The castle was built in the 13th Century and for the first 400 years of its life served as the residence of three noble families, the de Vauxes, Haliburtons and Ruthvens. The subsequent downfall of the Ruthvens saw the castle abandoned and the siege by Oliver Cromwell’s soldiers in 1650 rendered the castle almost derelict. When the Nisbets purchased the castle in the 1660s and built the Archerfield Mansion House nearby, the graceful ruins became a major feature of their estate. The family finally handed the castle into state care in 1923 and the ruins and gardens are now maintained by Historic Scotland.

Today, the castle is a delightful place to visit by adults and children alike, who can enjoy scrambling up and down the de Vaux towers, peering into the grim prison pit and cavernous storage vaults and hiding inside the Ruthven dovecot, one of the best preserved pigeon houses in Scotland, housing over 1000 nesting boxes.

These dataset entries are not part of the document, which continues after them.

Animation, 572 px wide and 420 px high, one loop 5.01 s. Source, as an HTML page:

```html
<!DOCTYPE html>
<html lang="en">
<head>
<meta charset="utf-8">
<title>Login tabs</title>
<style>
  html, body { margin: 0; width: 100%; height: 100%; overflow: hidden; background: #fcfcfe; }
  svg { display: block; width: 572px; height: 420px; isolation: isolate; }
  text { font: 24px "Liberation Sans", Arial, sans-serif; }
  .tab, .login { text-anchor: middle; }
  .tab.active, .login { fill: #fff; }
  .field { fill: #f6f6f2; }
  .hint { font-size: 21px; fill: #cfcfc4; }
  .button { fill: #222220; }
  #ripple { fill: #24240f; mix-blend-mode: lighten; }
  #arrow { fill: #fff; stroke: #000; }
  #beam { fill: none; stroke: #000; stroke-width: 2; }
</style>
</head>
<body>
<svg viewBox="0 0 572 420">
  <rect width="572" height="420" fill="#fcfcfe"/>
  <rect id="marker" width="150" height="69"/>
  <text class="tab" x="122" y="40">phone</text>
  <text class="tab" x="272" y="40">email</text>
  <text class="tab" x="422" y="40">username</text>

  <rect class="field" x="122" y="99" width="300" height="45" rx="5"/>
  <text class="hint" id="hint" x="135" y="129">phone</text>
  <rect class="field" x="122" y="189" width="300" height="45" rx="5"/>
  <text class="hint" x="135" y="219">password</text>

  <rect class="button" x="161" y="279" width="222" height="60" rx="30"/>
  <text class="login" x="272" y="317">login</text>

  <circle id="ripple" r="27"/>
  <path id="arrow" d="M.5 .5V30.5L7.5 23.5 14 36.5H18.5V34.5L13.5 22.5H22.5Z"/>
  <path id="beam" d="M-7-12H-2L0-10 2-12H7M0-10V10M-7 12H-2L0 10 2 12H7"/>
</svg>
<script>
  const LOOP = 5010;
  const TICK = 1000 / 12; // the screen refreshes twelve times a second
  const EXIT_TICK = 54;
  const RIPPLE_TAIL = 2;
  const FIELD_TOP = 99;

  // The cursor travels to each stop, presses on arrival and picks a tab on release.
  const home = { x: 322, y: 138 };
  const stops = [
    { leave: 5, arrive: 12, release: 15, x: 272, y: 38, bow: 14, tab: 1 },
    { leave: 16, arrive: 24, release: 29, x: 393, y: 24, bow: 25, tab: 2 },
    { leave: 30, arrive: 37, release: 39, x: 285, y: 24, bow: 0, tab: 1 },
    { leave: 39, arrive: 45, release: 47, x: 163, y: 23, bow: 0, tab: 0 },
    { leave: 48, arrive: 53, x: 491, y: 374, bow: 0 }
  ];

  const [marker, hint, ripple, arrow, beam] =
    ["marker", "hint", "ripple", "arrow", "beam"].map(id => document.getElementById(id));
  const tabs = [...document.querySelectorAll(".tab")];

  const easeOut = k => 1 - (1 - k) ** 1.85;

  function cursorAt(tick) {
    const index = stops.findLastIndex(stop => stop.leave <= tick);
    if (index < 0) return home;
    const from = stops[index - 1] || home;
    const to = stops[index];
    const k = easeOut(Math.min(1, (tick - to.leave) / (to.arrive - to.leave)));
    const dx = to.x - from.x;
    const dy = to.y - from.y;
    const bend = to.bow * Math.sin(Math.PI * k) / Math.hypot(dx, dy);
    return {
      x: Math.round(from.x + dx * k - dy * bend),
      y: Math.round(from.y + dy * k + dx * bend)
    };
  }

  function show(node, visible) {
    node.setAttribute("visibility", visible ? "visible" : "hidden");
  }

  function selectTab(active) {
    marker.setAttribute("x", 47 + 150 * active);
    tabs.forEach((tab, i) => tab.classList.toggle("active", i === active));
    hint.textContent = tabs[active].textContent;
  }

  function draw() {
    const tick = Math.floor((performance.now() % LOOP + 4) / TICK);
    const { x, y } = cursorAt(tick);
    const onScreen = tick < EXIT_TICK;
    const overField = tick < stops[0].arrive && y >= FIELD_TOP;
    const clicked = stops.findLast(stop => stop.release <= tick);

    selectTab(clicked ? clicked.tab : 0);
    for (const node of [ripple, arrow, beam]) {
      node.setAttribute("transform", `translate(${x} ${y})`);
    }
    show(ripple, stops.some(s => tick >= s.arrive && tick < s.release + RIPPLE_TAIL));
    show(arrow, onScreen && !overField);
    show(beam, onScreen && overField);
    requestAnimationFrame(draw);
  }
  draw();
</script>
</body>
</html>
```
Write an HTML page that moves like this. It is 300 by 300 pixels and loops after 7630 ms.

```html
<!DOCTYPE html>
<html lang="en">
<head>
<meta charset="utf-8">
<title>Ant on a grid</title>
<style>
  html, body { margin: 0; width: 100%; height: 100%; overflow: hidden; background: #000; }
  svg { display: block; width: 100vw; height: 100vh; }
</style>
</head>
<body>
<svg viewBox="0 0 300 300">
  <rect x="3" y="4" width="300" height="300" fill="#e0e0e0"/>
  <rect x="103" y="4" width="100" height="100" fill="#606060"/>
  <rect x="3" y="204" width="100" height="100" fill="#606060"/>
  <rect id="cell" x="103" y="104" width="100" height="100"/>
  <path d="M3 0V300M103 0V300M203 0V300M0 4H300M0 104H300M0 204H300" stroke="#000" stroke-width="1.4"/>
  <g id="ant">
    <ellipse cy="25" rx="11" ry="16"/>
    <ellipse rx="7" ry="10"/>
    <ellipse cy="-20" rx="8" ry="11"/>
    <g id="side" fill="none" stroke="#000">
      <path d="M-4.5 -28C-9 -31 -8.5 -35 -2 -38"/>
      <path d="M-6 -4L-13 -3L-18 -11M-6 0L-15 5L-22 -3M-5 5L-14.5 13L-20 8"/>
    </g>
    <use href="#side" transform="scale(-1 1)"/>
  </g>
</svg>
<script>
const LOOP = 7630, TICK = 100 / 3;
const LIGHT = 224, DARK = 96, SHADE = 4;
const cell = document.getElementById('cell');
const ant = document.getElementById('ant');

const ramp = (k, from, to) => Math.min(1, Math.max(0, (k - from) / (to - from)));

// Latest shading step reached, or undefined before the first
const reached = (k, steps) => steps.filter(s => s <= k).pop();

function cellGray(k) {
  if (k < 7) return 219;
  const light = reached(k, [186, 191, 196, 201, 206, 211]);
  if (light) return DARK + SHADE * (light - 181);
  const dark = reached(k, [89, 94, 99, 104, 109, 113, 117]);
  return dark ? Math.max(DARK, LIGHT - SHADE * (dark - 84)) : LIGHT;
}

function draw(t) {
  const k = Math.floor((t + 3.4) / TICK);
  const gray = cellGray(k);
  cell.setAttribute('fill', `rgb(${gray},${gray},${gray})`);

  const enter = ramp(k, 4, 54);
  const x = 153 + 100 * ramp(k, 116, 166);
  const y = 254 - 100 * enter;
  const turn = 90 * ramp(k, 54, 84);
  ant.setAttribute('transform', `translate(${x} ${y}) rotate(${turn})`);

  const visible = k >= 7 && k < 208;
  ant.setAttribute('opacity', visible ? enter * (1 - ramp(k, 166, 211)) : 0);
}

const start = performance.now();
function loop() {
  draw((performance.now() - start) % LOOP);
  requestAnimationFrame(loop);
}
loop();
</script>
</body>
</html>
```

The gardens of today date from the late 19th and early 20th Centuries. The formal Victorian West Garden was faithfully reconstructed in 1993 and the beautiful North Garden, the first herbaceous border the visitor sees on entering the Castle grounds, dates from the Arts and Crafts movement of the 1920s. At 705 feet long (215 metres) it is the world’s longest herbaceous border.